At the end of the 3 month experiment, it was discovered that Part 1 crimes decreased by 25 percent in the treatment hot spot areas, while the hot spots in the control areas had their Part 1 crimes increase by 27.3 percent. It is important to note here that the officers in the control group were still patrolling and conducting their regular policing duties as usual, it is just that the treatment group of officers were performing those duties in a different way through hot spot policing. The results also found that CFS decreased by 7.7 percent in the treatment areas, while CFS increased by 10.9 percent in the non-treatment areas. Variables such as temperature and precipitation levels remained relatively the same as in previous years.
Officer productivity was found to have increased as well due to hot spotting.

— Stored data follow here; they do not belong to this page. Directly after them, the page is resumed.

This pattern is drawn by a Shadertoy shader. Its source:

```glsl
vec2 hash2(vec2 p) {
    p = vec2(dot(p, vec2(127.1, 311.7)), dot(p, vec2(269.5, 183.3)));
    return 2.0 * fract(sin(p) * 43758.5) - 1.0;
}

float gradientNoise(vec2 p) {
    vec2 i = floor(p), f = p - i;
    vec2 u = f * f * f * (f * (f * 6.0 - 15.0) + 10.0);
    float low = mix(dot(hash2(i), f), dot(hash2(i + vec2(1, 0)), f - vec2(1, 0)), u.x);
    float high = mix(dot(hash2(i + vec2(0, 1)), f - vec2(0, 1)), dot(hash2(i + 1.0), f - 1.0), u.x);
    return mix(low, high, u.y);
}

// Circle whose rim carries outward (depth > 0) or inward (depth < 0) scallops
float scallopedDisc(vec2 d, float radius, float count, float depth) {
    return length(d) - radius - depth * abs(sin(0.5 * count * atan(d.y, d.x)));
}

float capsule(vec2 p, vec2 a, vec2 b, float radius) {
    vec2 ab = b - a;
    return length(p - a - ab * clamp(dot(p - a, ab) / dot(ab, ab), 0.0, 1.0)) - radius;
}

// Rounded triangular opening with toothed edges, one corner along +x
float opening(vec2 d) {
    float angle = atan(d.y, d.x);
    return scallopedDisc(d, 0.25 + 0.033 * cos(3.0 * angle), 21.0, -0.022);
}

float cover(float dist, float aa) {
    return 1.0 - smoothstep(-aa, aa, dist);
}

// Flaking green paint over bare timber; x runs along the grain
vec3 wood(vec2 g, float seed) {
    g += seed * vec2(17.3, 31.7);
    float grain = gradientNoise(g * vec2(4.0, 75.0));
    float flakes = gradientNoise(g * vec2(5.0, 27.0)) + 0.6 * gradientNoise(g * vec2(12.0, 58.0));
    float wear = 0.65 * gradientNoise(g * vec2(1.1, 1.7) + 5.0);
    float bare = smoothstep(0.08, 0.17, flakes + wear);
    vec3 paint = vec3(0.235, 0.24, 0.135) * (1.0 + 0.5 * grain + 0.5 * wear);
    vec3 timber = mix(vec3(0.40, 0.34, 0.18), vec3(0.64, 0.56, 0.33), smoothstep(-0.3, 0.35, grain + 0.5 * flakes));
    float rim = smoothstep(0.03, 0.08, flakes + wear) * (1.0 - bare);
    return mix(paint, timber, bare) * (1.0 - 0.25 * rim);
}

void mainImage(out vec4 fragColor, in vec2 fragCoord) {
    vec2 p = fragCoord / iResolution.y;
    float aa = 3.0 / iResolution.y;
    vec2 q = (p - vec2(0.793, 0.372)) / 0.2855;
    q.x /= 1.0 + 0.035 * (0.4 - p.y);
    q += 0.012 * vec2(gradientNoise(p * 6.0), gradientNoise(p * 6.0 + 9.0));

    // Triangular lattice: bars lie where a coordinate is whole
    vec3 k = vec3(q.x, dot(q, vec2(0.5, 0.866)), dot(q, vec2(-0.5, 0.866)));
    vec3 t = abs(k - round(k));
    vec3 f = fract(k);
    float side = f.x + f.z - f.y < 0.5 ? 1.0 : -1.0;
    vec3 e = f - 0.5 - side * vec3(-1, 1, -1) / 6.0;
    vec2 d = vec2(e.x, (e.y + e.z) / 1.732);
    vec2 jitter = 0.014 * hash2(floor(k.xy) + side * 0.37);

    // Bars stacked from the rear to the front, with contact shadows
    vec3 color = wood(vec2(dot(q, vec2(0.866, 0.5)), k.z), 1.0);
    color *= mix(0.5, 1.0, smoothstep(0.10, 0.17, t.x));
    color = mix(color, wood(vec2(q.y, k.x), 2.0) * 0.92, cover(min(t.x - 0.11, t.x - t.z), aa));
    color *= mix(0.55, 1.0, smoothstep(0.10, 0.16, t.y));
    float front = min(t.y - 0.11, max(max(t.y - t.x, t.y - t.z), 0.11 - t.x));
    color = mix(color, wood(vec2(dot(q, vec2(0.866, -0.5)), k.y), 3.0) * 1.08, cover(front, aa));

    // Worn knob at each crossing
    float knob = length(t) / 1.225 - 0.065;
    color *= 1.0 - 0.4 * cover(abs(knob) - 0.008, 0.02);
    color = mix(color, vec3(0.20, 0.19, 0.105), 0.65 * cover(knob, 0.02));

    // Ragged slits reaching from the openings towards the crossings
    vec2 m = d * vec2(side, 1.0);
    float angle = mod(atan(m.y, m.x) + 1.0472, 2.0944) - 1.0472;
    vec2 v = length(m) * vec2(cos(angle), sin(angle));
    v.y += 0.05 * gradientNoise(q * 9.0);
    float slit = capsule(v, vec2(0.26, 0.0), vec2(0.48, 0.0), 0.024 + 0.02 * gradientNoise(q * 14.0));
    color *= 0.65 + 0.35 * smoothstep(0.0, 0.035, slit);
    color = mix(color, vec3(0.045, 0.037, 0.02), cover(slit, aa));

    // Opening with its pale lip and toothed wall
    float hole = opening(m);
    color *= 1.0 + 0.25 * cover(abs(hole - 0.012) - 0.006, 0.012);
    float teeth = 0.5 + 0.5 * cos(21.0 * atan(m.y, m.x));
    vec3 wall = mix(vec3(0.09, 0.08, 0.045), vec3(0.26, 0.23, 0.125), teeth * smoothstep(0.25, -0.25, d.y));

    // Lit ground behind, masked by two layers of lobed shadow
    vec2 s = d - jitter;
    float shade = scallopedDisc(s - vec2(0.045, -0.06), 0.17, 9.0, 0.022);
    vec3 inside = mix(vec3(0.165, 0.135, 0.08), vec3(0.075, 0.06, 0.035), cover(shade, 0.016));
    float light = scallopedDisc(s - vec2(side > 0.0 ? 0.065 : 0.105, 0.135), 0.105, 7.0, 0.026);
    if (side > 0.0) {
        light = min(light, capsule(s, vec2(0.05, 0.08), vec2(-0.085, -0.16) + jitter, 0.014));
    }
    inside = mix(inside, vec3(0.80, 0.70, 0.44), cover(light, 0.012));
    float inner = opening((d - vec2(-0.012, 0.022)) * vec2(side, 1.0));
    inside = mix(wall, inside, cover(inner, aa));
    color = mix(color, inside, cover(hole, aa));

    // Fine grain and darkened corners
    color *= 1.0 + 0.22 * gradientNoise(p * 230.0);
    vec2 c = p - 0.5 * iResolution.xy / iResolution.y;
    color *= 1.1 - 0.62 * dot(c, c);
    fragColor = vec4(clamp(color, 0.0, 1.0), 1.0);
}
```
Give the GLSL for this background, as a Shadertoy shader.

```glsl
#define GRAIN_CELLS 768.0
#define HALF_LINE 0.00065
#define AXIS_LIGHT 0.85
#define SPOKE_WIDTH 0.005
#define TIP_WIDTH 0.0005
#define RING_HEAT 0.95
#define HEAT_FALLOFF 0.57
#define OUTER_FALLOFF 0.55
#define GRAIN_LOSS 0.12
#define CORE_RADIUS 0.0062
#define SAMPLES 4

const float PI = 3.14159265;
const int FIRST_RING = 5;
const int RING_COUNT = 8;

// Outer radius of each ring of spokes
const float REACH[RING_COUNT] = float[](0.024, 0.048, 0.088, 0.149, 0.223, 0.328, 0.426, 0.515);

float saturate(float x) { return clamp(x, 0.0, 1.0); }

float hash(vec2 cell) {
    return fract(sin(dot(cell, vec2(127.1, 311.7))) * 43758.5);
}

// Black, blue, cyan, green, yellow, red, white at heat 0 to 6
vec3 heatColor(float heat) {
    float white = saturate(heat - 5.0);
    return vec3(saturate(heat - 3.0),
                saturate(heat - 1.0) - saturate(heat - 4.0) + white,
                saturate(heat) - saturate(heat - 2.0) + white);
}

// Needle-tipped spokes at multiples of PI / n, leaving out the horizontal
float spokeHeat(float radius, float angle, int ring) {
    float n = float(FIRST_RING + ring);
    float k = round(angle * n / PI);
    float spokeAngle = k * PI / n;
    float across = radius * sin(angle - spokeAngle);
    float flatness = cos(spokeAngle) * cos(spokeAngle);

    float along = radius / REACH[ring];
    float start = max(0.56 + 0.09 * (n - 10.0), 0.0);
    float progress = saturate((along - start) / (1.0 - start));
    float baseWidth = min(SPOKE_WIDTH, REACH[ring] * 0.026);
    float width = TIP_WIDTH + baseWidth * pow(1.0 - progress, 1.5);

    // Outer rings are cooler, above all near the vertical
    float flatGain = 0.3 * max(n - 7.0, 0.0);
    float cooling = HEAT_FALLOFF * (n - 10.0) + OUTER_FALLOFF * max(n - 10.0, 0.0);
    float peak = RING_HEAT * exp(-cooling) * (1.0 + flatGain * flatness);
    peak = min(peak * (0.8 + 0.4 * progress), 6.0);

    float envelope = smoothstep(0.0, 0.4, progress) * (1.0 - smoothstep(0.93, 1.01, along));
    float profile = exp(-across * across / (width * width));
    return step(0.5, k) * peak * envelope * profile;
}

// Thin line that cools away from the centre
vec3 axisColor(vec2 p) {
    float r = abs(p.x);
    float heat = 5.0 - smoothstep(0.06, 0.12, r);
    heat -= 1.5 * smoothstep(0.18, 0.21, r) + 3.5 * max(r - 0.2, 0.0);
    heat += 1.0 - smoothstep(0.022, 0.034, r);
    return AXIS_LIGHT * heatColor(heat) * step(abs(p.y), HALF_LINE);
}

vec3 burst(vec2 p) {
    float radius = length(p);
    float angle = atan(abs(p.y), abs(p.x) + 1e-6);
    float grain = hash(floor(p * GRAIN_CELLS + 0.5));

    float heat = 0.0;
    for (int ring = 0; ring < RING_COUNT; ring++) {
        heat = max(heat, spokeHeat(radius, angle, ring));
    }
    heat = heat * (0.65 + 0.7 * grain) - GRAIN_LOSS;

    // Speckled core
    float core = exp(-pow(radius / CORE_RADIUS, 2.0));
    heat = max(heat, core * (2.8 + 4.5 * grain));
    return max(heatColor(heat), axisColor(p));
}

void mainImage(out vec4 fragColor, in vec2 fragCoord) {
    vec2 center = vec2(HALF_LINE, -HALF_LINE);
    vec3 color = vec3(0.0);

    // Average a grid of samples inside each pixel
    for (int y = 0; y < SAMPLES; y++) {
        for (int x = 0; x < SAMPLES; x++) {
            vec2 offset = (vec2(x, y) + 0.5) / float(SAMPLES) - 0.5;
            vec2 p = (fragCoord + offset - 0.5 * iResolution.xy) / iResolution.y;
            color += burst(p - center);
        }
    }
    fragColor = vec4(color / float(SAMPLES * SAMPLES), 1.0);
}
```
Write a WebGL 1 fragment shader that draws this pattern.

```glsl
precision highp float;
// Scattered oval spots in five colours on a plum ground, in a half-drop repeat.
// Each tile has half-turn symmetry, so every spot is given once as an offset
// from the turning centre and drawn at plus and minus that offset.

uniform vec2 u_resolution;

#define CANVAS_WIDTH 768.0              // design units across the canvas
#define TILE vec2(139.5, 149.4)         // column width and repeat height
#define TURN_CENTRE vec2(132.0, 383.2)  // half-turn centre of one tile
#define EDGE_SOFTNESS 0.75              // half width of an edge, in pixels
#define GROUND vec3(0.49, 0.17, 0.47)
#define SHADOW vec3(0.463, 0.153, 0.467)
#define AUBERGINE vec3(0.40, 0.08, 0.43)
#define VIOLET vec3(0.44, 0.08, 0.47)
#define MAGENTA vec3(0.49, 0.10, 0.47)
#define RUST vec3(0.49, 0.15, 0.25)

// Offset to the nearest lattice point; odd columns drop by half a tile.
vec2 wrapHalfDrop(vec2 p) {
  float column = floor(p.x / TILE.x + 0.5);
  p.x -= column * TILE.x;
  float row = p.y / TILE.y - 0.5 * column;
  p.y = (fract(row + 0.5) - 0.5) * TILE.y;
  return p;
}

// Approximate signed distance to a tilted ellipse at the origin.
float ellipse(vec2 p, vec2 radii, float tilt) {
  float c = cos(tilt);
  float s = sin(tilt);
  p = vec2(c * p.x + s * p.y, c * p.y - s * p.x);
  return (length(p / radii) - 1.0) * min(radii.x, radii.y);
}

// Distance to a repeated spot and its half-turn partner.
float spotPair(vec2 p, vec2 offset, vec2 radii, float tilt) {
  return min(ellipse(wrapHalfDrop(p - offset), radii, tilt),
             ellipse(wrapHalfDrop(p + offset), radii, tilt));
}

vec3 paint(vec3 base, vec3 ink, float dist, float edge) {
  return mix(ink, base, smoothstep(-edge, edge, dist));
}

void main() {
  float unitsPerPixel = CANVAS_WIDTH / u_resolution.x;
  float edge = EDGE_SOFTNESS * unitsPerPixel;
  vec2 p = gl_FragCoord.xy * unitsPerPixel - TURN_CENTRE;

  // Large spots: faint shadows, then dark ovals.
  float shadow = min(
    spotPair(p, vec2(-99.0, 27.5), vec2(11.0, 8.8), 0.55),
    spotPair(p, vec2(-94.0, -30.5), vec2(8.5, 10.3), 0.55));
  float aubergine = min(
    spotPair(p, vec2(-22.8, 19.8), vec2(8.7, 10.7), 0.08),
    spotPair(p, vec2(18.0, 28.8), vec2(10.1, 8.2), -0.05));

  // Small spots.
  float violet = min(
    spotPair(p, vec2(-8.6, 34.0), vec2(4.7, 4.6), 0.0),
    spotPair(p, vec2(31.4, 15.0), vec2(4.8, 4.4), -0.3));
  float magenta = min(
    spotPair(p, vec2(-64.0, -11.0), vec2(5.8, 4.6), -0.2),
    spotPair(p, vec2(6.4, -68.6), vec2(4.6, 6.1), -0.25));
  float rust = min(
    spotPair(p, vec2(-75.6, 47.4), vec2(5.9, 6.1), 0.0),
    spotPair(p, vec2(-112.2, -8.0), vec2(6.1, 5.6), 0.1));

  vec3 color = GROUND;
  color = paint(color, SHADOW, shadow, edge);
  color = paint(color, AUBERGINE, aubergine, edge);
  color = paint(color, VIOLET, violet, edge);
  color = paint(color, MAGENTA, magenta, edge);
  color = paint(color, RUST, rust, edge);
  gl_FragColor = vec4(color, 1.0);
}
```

Regular duties such as traffic stops, arrests, officer-initiated calls, etc., did not decrease in comparison to the year prior to the experiment (2010). And although subject stops did decrease, it was a trend that lined up with two other districts whose subject stops also decreased.
Officer Pro-activity Tables:
Table 1: “An Example of Incorporating Science into Policing: A Hot Spots Experiment in the Sacramento Police Department”. Interview with Sergeant Renee Mitchell; Sacramento Police Department and Powerpoint (Slide 10). May 9, 2012.
In regards to displacement, the department looked at a two block radius as the “buffer zone” surrounding each of the hot spots to see if any Part 1 crime increased in these areas. It was discovered that Part 1 crime and CFS did increase in two treatment areas, but decreased everywhere else. After further research, it was revealed that a brand new department store had just been built near these two treatment areas that could explain the increase in Part 1 crime. Overall, displacement was not a significant issue.
Additionally, through a cost-benefit analysis, it was found that the police department saved close to $300,000 in costs associated with crime by hot spotting. By using an average of the three lowest cost Part 1 crimes and multiplying it by the lowest Part 1 crimes that were eliminated during the 90 day experiment, the Sacramento PD discovered cost savings of $289,550.3
It is a huge step forward for law enforcement agencies when best practices in policing can be backed up by empirical studies. In a time of increased budget cuts and limited resources, it is crucial to discover and promote best practices that can be proven to be more effective in the field. The Sacramento PD and Sergeant Mitchell have done something impressive in bringing academic research into the field of policing in order to help our law enforcement officers do their jobs more efficiently. Providing the right training and education to officers who are interested in taking part in research and then coming back to the department to implement a study and/or train other officers in research methodologies would be a great benefit to any law enforcement agency.
Sergeant Mitchell has conducted an immensely important experiment that can not only increase her department’s efficiency, but also provide an excellent example to other police departments nationwide in the importance of supporting their best practices through empirical research.4
For more information about this experiment in hot spot policing, you may contact Sergeant Renee Mitchell at: firstname.lastname@example.org
The COPS Office